Sun erupts with biggest solar flare in 4 years in early Fourth of July fireworks
There’s a moody ball of heat at the center of our solar system, and scientists want to know what causes it to erupt on occasion. A “dramatic, multi-staged eruption” is the subject of a new study. NASA is calling it “a solar Rosetta Stone.”
The eruption is the first of its kind to be reported. Researchers classify the sun’s eruptions as coronal mass ejections, jets or partial eruptions. The outburst was a package deal with characteristics of all three types
The solar flare occurred from a sunspot called AR2838 at 10:29 a.m. EDT (1429 GMT) on Saturday and registered as a powerful X1-class sun event, according to the U.S. Space Weather Prediction Center (SWPC) tracking the sun’s weather. It caused a brief radio blackout on Earth, center officials said in an update.
A video of the solar flare from NASA’s Solar Dynamics Observatory shows the flare erupting from the upper right limb of the star as seen by the spacecraft, one of many used to monitor the sun’s weather.
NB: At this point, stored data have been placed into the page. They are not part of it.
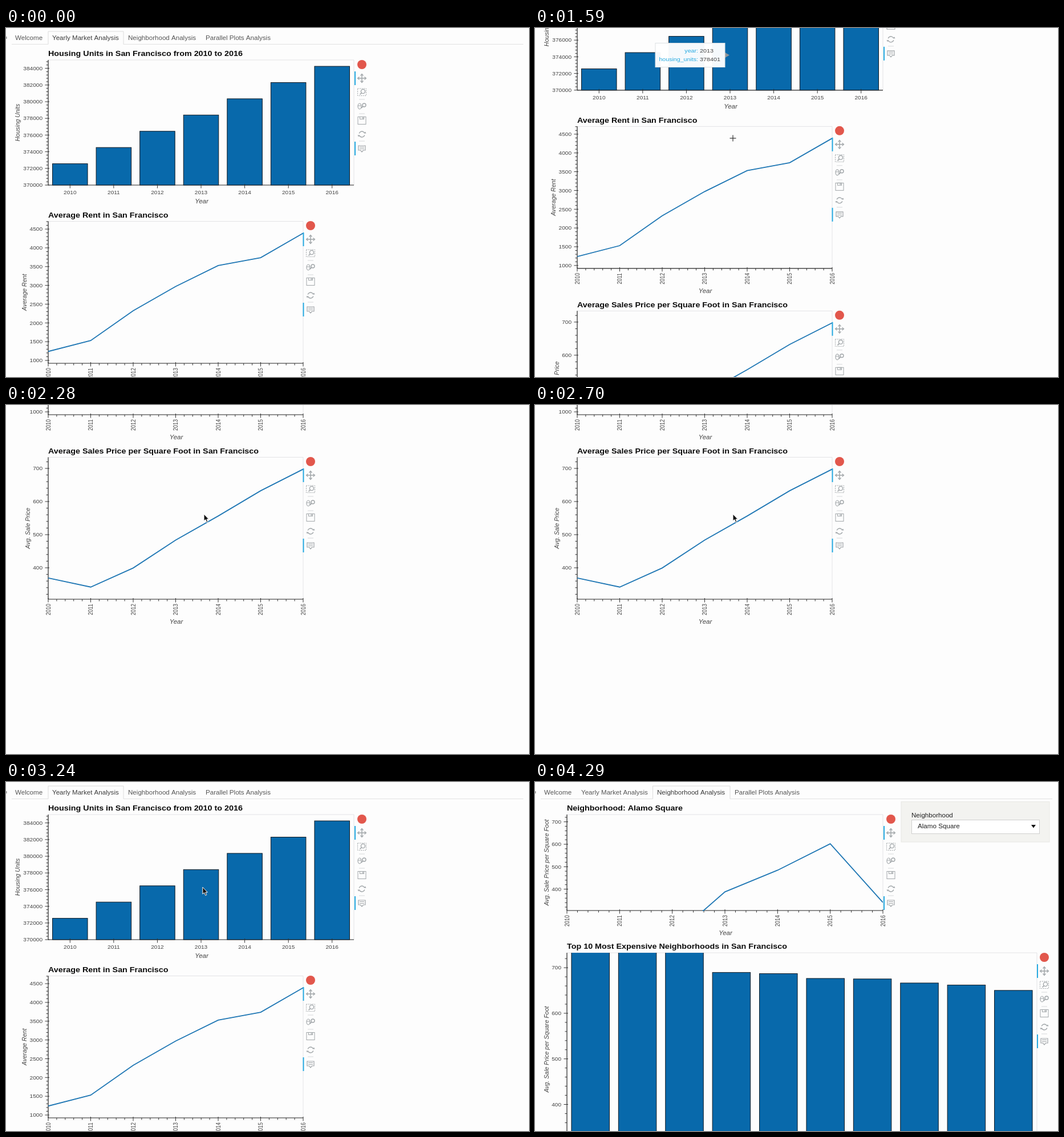
Write an HTML page with a canvas that moves like this. It is 917 by 611 pixels and loops after 4320 ms.

```html
<!DOCTYPE html>
<html lang="en">
<head>
<meta charset="utf-8">
<title>Housing dashboard</title>
<style>
html, body { margin: 0; width: 100%; height: 100%; overflow: hidden; background: #fdfdfd; }
canvas { display: block; }
</style>
</head>
<body>
<canvas id="stage" width="917" height="611"></canvas>
<script>
const c = document.getElementById('stage').getContext('2d');
const LOOP = 4320, STEP = 30, CLICK = 3810;
const ASPECT = 1.12; // the whole page is a little wider than tall
const FONT = '"Liberation Sans", Arial, sans-serif';
const BLUE = '#0869ab', LINE = '#1f77b4', ACCENT = '#26aae1', ICON = '#a1a6a9';
const YEARS = [2010, 2011, 2012, 2013, 2014, 2015, 2016];
const UNITS = YEARS.map((y, i) => 372560 + 1947 * i);

const ease = (t, a, b) => {
  const u = Math.min(1, Math.max(0, (t - a) / (b - a)));
  return u * u * (3 - 2 * u);
};

function text(s, x, y, { size = 9, style = '', color = '#444', align = 'center', up = false } = {}) {
  c.save();
  c.translate(x, y);
  c.scale(ASPECT, 1);
  if (up) c.rotate(-Math.PI / 2);
  c.font = `${style} ${size}px ${FONT}`;
  c.fillStyle = color;
  c.textAlign = align;
  c.fillText(s, 0, size * 0.36);
  c.restore();
}

function rect(x, y, w, h, fill, stroke) {
  if (fill) { c.fillStyle = fill; c.fillRect(x, y, w, h); }
  if (stroke) { c.strokeStyle = stroke; c.strokeRect(x, y, w, h); }
}

function path(points, color, width = 1, close = false, fill) {
  c.beginPath();
  points.forEach(p => c.lineTo(p[0], p[1]));
  if (close) c.closePath();
  if (fill) { c.fillStyle = fill; c.fill(); }
  if (color) { c.strokeStyle = color; c.lineWidth = width; c.stroke(); }
  c.lineWidth = 1;
}

function circle(x, y, r, fill, from = 0, to = 2 * Math.PI) {
  c.beginPath();
  c.arc(x, y, r, from, to);
  if (fill) { c.fillStyle = fill; c.fill(); } else c.stroke();
}

function lens(x, y, r) {
  circle(x, y, r);
  path([[x - r * 0.7, y + r * 0.7], [x - r * 0.7 - 3, y + r * 0.7 + 3]], ICON, 1.6);
}

// Tool column; y is the centre of the first icon
function tools(x, y, edge) {
  rect(edge - 1, y + 12, 2, 24, ACCENT);
  rect(edge - 1, y + 135, 2, 24, ACCENT);
  circle(x, y, 8, '#e2574c');
  for (const d of [61, 86, 134]) rect(x - 5, y + d - 0.5, 10, 1, '#d8dadc');
  c.save();
  c.translate(x, y + 24);
  path([[-7, 0], [7, 0]], ICON, 1.5);
  path([[0, -7], [0, 7]], ICON, 1.5);
  for (let i = 0; i < 4; i++) {
    path([[4.5, -2.5], [7.5, 0], [4.5, 2.5]], ICON, 1.2);
    c.rotate(Math.PI / 2);
  }
  c.translate(0, 24);
  c.setLineDash([2, 1.5]);
  rect(-7.5, -6, 15, 12.5, null, ICON);
  c.setLineDash([]);
  c.lineWidth = 1.4;
  lens(2, -1, 3.6);
  c.translate(0, 25);
  c.strokeStyle = ICON;
  c.lineWidth = 1.2;
  c.beginPath();
  c.ellipse(-4, 0, 3, 5, 0, 0, 7);
  c.stroke();
  path([[-7, -1], [-1, -1]], ICON);
  c.lineWidth = 1.4;
  lens(4, -2, 3);
  c.translate(0, 25);
  rect(-7, -6.5, 14, 13, null, ICON);
  rect(-3.5, -6.5, 7, 4, null, ICON);
  rect(0.5, -5.5, 2, 2, ICON);
  c.translate(0, 24);
  c.lineWidth = 1.4;
  c.strokeStyle = ICON;
  circle(0, 0, 5, null, 0.3, 2.7);
  circle(0, 0, 5, null, 3.45, 5.85);
  path([[3.5, -1.5], [7.5, -1.5], [6, -4.5]], null, 1, true, ICON);
  path([[-3.5, 1.5], [-7.5, 1.5], [-6, 4.5]], null, 1, true, ICON);
  c.translate(0, 25);
  path([[-6, -5], [6, -5], [6, 3], [2.5, 3], [0, 6], [-2.5, 3], [-6, 3]], ICON, 1.2, true);
  for (const d of [-2.5, 0.5]) path([[-4, d], [4, d]], ICON);
  c.restore();
}

// p: left, right, top, bottom, title, label, labelX, base [value, y], k px per unit, major, minor
function frame(p) {
  const { l, r, t, b } = p;
  const toY = v => p.base[1] - (v - p.base[0]) * p.k;
  const toV = y => p.base[0] + (p.base[1] - y) / p.k;
  text(p.title, l, t - 11.3, { size: 12.8, style: 'bold', color: '#0c0c0c', align: 'left' });
  path([[l, t], [r, t], [r, b]], '#e3e3e6');
  path([[l, t], [l, b]], '#222', 1.2);
  path([[l, b], [r, b]], '#222', 1.2);
  for (let v = Math.ceil(toV(b) / p.minor - 0.01) * p.minor; v <= toV(t); v += p.minor) {
    const y = toY(v), big = v % p.major === 0;
    path([[l - (big ? 5.5 : 3.5), y], [l + (big ? 2 : 0), y]], '#333');
    if (big) text(v, l - 10, y, { align: 'right' });
  }
  text(p.label, p.labelX, p.labelY || (t + b) / 2, { size: 10.55, style: 'italic', up: true });
  return toY;
}

function clipTo(p, draw) {
  c.save();
  c.beginPath();
  c.rect(p.l, p.t, p.r - p.l, p.b - p.t + 1);
  c.clip();
  draw();
  c.restore();
}

function bars(p, values, width) {
  const toY = frame(p), step = (p.r - p.l) / values.length;
  clipTo(p, () => values.forEach((v, i) =>
    rect(p.l + step * (i + 0.5) - width / 2, toY(v), width, p.b - toY(v), BLUE, '#101820')));
}

function yearLine(p, values) {
  const toY = frame(p), step = (p.r - p.l) / 6;
  for (let i = 0; i <= 30; i++) {
    const x = p.l + step * i / 5, big = i % 5 === 0;
    path([[x, p.b - (big ? 2 : 0)], [x, p.b + (big ? 5.5 : 3.5)]], '#333');
    if (big) text(YEARS[i / 5], x, p.b + 18, { up: true });
  }
  text('Year', (p.l + p.r) / 2 + 1, p.b + 39, { size: 10.3, style: 'italic' });
  clipTo(p, () => path(values.map((v, i) => [p.l + step * i, toY(v)]), LINE, 1.8));
}

const UNIT_PLOT = { l: 74, r: 610, t: 56, b: 275, title: 'Housing Units in San Francisco from 2010 to 2016',
  label: 'Housing Units', labelX: 20, base: [370000, 275], k: 0.0146, major: 2000, minor: 400 };
const RENT_PLOT = { l: 74, r: 521, t: 338.5, b: 587, title: 'Average Rent in San Francisco',
  label: 'Average Rent', labelX: 32, base: [1000, 582], k: 0.0657, major: 500, minor: 100 };
const PRICE_PLOT = { l: 74, r: 521, t: 661.5, b: 910, title: 'Average Sales Price per Square Foot in San Francisco',
  label: 'Avg. Sale Price', labelX: 38, base: [400, 855], k: 0.58, major: 100, minor: 20 };
const AREA_PLOT = { l: 56, r: 610, t: 56, b: 224, title: 'Neighborhood: Alamo Square',
  label: 'Avg. Sale Price per Square Foot', labelX: 20, base: [400, 186.6], k: 0.393, major: 100, minor: 20 };
const TOP_PLOT = { l: 56, r: 880, t: 298, b: 700, title: 'Top 10 Most Expensive Neighborhoods in San Francisco',
  label: 'Avg. Sale Price per Square Foot', labelX: 20, labelY: 467, base: [400, 563.5], k: 0.798, major: 100, minor: 20 };

const TABS = [['Welcome', 16, 8, 74], ['Yearly Market Analysis', 81, 74, 206],
  ['Neighborhood Analysis', 214, 206.5, 342], ['Parallel Plots Analysis', 350, 342, 472]];

function tabBar(active, hovered) {
  path([[10, 28.5], [907, 28.5]], '#e2e2e2');
  rect(0, 15, 1.5, 4, '#999');
  TABS.forEach(([name, x, l, r], i) => {
    if (i === active) {
      rect(l, 6, r - l, 24, '#fdfdfd');
      path([[l, 28.5], [l, 6], [r, 6], [r, 28.5]], '#dcdcdc');
    } else if (i === hovered) rect(l, 6, r - l, 23, '#e8e8e6');
    text(name, x, 17.3, { size: 10.35, align: 'left', color: i === active ? '#3a3a3a' : '#555' });
  });
}

function yearlyPage() {
  bars(UNIT_PLOT, UNITS, 61.5);
  YEARS.forEach((y, i) => {
    const x = 74 + 536 / 7 * (i + 0.5);
    path([[x, 273], [x, 280.5]], '#333');
    text(y, x, 287.7);
  });
  text('Year', 343, 303, { size: 10.3, style: 'italic' });
  tools(624, 64, 612);
  yearLine(RENT_PLOT, [1239, 1530, 2324, 2971, 3528, 3739, 4390]);
  tools(534, 346, 521.5);
  yearLine(PRICE_PLOT, [369.3, 341.9, 399.4, 483.6, 556.3, 632.5, 697.6]);
  tools(534, 669, 521.5);
}

function areaPage() {
  yearLine(AREA_PLOT, [291, 272, 183, 388, 484.4, 602, 341]);
  tools(624, 64, 612);
  bars(TOP_PLOT, [904, 788, 780, 689.6, 687, 676.4, 675.3, 666.4, 662, 650.2], 66.5);
  tools(893, 306, 881);
  rect(642, 33.5, 260, 70.5, '#f3f3f0', '#e8e8e4');
  text('Neighborhood', 660, 57, { size: 10.35, color: '#222', align: 'left' });
  rect(660.5, 65.5, 224, 24, '#fff', '#cfcfcf');
  text('Alamo Square', 671, 76.5, { size: 10.4, color: '#222', align: 'left' });
  path([[870, 74], [878, 74], [874, 79.5]], null, 1, true, '#111');
}

function tooltip(i) {
  const x = 74 + 536 / 7 * (i + 0.5), y = 275 - (UNITS[i] - 370000) * 0.0073;
  const side = i < 3 ? 1 : -1, left = side > 0 ? x + 10 : x - 131;
  path([[x + side, y], [x + side * 9.5, y - 5], [x + side * 9.5, y + 5]], null, 1, true, '#909599');
  rect(left, y - 21, 122, 42, 'rgba(255,255,255,.96)', '#dde1e4');
  [['year:', YEARS[i]], ['housing_units:', UNITS[i]]].forEach(([name, value], row) => {
    const ty = y - 8 + row * 15.5;
    text(name, left + 75, ty, { size: 9.5, color: ACCENT, align: 'right' });
    text(value, left + 78, ty, { size: 9.6, align: 'left' });
  });
}

function cursor(kind, x, y) {
  c.save();
  c.translate(x, y);
  if (kind === 'cross') {
    path([[-5.5, 0], [5.5, 0]], '#333', 1.2);
    path([[0, -5.5], [0, 5.5]], '#333', 1.2);
  } else if (kind === 'arrow') {
    path([[0, -2], [0, 10], [2.8, 7.6], [5, 12.5], [7, 11.5], [5, 7], [8.6, 7]], '#fff', 1, true, '#111');
  } else {
    path([[-1, -1], [1, -1], [1.5, 4], [7, 5], [8, 7], [6.5, 12], [0, 12], [-4, 7], [-3, 5.5], [-1, 7]], '#333', 1.1, true, '#fff');
    for (const d of [2.3, 4.5]) path([[d, 4.5], [d, 8]], '#333', 0.8);
  }
  c.restore();
}

// Rest points of the pointer: start, end, x, y
const MOVES = [[300, 850, 217, 235], [870, 1250, 347, 193], [3200, 3540, 289, 13], [3860, 4050, 289, -30]];

function pointer(t) {
  let x = -20, y = 265;
  for (const [from, to, mx, my] of MOVES) {
    const u = ease(t, from, to);
    x += (mx - x) * u;
    y += (my - y) * u;
  }
  return [x, y];
}

function draw(t) {
  const scroll = 570 * ease(t, 1290, 2130) - 571 * ease(t, 2700, 3196);
  const [x, y] = pointer(t);
  const inspecting = t < 1800 && x > 74;
  const onTab = t > 3200 && y > 0 && y < 29;
  const yearly = t < CLICK;
  rect(0, 0, 917, 611, '#fdfdfd');
  c.save();
  c.translate(0, -scroll);
  tabBar(yearly ? 1 : 2, onTab ? 2 : -1);
  if (yearly) yearlyPage(); else areaPage();
  if (inspecting) {
    const step = 536 / 7, i = Math.floor((x - 74) / step);
    const inside = Math.abs(x - 74 - step * (i + 0.5)) < 31;
    if (inside && y > 275 - (UNITS[i] - 370000) * 0.0146) tooltip(i);
  }
  c.restore();
  cursor(inspecting ? 'cross' : onTab ? 'hand' : 'arrow', x, y);
}

const start = performance.now();
function tick() {
  const t = (performance.now() - start) % LOOP;
  draw(Math.floor(t / STEP) * STEP);
  requestAnimationFrame(tick);
}
tick();
</script>
</body>
</html>
```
“This event is a missing link, where we can see all of these aspects of different types of eruptions in one neat little package,” said solar scientist Emily Mason of NASA’s Goddard Space Flight Center in a statement on Monday. “It drives home the point that these eruptions are caused by the same mechanism, just at different scales.”
Mason is the lead author of a study on the eruption — which occurred in March 2016 — that has been accepted for publication to the Astrophysical Journal Letters. NASA’s Solar Dynamics Observatory and the European Space Agency and NASA’s Solar and Heliospheric Observatory both documented the unusual event.